Background: Gastric cancer is the fourth most common cancer in the world and the second most prevalent cause of cancer related death. The development of gastric cancer is mainly associated with H. Pylori infection leading to a focus in pathology studies on bacterial and environmental factors, and to a lesser extent on the mechanistic development of the tumour. MicroRNAs are small non-coding RNA molecules involved in post-transcriptional gene regulation. They are found to regulate genes involved in diverse biological functions and alterations in microRNA expression have been linked to the pathogenesis of many malignancies. The current study is focused on identifying microRNAs involved in gastric carcinogenesis and to explore their mechanistic relevance by characterizing their targets.

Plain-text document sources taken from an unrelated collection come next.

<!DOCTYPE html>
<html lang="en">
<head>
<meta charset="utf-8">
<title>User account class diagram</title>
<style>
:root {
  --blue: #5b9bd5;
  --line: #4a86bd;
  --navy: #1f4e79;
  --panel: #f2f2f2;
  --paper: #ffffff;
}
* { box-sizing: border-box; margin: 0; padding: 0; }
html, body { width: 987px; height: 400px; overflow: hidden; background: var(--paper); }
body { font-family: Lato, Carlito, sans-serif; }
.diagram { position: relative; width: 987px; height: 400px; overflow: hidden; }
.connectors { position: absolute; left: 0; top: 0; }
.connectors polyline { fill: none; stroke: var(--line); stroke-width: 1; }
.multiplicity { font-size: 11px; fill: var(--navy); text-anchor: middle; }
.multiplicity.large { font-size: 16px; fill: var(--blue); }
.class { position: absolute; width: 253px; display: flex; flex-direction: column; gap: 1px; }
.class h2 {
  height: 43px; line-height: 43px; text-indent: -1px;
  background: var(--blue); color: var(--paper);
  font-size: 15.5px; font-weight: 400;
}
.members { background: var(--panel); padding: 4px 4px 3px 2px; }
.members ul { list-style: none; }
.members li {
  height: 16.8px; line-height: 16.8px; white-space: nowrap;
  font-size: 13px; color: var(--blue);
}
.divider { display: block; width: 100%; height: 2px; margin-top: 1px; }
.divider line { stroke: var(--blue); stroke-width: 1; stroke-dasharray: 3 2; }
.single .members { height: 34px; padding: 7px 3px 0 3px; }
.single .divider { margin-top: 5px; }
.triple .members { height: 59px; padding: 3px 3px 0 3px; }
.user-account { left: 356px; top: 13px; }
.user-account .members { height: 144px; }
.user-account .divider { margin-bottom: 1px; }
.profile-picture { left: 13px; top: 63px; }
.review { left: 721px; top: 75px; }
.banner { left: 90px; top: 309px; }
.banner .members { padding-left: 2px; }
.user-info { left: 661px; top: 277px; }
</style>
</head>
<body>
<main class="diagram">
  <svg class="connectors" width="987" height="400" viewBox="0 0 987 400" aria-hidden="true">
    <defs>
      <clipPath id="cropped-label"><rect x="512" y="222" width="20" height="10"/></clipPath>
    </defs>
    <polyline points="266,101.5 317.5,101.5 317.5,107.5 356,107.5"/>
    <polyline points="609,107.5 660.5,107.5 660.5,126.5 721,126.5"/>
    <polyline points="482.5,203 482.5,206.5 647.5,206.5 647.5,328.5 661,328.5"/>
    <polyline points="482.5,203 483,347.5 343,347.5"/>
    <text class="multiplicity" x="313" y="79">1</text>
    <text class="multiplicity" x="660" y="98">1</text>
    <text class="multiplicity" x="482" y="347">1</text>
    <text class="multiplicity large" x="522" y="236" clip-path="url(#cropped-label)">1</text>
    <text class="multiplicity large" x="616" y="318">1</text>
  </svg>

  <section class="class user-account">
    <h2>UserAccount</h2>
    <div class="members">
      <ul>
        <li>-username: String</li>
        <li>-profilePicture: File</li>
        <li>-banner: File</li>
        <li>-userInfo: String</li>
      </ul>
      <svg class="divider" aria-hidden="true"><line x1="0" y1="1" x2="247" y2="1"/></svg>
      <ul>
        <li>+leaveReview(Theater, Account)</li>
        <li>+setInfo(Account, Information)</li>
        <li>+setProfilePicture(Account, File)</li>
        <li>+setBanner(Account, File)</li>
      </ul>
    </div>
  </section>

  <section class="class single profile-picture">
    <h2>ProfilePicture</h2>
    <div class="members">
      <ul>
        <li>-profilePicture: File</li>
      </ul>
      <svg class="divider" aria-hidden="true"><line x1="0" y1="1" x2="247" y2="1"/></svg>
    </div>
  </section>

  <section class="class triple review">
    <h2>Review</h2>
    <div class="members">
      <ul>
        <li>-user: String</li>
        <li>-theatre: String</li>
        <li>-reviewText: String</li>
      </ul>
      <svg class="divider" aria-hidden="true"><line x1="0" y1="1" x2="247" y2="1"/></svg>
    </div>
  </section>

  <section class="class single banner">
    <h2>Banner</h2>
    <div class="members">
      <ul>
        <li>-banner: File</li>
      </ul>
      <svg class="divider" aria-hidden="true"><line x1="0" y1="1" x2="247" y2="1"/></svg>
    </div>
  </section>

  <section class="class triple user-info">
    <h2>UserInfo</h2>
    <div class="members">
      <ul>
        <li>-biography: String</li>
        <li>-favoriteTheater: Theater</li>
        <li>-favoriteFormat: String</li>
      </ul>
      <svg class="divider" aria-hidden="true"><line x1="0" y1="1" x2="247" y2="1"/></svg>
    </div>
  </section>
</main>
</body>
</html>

Results: Invitrogen NCode miRNA microarrays identified miR-449 to be decreased in 1-year-old Gastrin KO mice and in H. Pylori infected gastric tissues compared to tissues from wild type animals. Growth rate of gastric cell lines over-expressing miR-449 was inhibited by 60% compared to controls. FACS cell cycle analysis of miR-449 over-expressing cells showed a significant increase in the sub-G1 fraction indicative of apoptosis. ß-Gal assays indicated a senescent phenotype of gastric cell lines over-expressing miR-449. Affymetrix 133v2 arrays identified GMNN, MET, CCNE2, SIRT1 and CDK6 as miR-449 targets. Luciferase assays were used to confirm GMNN, MET, CCNE2 and SIRT1 as direct targets. We also show that miR-449 over-expression activated p53 and its downstream target p21 as well as the apoptosis markers cleaved CASP3 and PARP. Importantly, qPCR analyses showed a loss of miR-449 expression in human clinical gastric tumours compared to normal tissues.
Conclusions: In this study, we document a diminished expression of miR-449 in Gastrin KO mice and further confirmed its loss in human gastric tumours. We investigated the function of miR-449 by identifying its direct targets. Furthermore we show that miR-449 induces senescence and apoptosis by activating the p53 pathway.